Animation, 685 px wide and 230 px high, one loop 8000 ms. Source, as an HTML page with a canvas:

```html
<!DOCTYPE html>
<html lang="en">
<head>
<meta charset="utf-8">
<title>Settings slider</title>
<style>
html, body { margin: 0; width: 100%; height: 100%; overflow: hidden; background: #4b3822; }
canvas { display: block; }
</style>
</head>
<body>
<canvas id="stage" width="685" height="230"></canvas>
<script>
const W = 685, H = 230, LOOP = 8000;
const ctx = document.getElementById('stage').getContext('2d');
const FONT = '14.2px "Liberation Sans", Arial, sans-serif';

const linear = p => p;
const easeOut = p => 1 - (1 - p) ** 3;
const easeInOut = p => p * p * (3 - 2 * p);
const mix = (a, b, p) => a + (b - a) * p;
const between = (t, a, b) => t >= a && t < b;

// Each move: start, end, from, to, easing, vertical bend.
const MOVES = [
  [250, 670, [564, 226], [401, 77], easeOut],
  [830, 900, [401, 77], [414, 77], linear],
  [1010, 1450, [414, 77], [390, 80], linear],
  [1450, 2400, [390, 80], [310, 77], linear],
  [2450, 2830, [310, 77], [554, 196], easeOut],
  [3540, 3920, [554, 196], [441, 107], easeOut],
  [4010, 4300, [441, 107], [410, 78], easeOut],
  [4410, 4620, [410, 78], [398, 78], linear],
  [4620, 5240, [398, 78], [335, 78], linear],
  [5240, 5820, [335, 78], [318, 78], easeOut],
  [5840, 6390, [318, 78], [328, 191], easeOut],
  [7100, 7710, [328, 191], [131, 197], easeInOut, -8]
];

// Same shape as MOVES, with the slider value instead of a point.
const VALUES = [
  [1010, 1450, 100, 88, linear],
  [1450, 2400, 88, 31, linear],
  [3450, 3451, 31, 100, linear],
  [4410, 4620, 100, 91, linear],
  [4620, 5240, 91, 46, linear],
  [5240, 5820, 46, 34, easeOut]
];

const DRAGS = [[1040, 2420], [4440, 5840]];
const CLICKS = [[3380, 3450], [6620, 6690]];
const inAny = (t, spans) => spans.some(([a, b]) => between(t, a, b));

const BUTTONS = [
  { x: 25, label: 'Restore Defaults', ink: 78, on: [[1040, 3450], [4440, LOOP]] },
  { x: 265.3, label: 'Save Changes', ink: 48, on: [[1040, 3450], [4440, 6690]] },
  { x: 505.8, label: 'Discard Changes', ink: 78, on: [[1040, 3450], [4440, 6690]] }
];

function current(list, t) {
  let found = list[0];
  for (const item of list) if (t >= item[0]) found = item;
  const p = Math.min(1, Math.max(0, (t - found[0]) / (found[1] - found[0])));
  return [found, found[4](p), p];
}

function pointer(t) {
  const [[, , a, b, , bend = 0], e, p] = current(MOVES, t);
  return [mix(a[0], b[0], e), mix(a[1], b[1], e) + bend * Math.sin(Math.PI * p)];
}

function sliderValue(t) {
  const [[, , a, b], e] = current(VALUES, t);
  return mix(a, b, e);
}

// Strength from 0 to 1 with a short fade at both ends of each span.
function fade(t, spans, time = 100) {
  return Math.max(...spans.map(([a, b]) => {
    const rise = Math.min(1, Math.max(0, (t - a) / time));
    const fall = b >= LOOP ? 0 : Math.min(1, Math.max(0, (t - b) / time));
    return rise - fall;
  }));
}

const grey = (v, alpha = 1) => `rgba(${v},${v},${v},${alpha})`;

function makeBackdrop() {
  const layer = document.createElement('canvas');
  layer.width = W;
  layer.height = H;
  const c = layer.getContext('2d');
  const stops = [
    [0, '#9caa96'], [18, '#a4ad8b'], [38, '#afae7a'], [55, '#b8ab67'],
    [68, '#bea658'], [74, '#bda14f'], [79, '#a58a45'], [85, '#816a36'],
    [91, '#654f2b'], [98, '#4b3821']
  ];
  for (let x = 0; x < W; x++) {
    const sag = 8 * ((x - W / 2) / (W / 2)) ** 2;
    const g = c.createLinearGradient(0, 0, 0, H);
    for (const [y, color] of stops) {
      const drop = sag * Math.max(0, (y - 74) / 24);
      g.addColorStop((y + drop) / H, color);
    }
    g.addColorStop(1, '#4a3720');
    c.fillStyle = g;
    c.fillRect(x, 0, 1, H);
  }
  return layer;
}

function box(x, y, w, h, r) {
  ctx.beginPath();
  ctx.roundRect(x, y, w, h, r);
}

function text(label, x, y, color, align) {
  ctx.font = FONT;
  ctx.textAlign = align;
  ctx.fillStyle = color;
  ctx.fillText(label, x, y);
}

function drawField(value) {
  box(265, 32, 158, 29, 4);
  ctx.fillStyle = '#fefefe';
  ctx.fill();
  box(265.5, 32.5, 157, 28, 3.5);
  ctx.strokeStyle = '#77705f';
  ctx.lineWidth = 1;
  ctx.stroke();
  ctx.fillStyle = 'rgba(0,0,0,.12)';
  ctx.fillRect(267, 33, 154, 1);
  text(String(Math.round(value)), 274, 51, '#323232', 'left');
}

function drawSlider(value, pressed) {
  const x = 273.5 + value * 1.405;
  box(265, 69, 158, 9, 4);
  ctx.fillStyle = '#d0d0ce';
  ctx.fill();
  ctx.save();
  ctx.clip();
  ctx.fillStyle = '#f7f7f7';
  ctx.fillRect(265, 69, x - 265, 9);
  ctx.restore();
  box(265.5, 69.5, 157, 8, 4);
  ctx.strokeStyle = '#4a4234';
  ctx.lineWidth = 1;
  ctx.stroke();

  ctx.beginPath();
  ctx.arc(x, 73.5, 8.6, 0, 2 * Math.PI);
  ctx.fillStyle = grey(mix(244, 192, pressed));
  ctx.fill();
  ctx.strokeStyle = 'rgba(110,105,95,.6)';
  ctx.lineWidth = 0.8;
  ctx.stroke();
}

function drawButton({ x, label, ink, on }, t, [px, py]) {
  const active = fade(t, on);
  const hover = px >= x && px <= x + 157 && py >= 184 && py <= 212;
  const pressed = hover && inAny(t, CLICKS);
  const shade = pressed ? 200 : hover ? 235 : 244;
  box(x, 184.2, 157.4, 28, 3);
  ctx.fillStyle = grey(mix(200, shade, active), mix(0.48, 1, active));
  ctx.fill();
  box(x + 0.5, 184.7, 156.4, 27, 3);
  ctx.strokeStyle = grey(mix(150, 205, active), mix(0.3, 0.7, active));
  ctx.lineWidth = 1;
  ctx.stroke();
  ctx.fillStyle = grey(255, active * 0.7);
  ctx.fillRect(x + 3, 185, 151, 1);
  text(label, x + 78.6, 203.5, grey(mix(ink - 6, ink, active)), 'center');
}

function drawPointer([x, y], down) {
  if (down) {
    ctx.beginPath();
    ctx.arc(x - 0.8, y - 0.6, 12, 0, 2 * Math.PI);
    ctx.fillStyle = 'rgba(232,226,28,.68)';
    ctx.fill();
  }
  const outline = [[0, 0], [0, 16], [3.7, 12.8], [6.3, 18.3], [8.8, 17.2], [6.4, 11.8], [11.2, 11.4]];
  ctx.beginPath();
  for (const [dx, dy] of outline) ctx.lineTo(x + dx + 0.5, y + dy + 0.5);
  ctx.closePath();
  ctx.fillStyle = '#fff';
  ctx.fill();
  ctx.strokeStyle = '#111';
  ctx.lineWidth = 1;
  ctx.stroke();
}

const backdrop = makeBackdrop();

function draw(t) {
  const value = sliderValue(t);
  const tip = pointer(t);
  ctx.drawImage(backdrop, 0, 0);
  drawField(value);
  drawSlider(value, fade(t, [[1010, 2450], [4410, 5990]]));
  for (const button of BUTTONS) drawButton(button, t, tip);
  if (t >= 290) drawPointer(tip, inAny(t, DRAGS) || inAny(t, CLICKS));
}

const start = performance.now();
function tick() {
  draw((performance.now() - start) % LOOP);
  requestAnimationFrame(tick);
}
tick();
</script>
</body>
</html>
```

══════════════════════════════

Please provide nothing but the number of lines in the records that hold the string "Math".

■ EXERCISE RESULT
9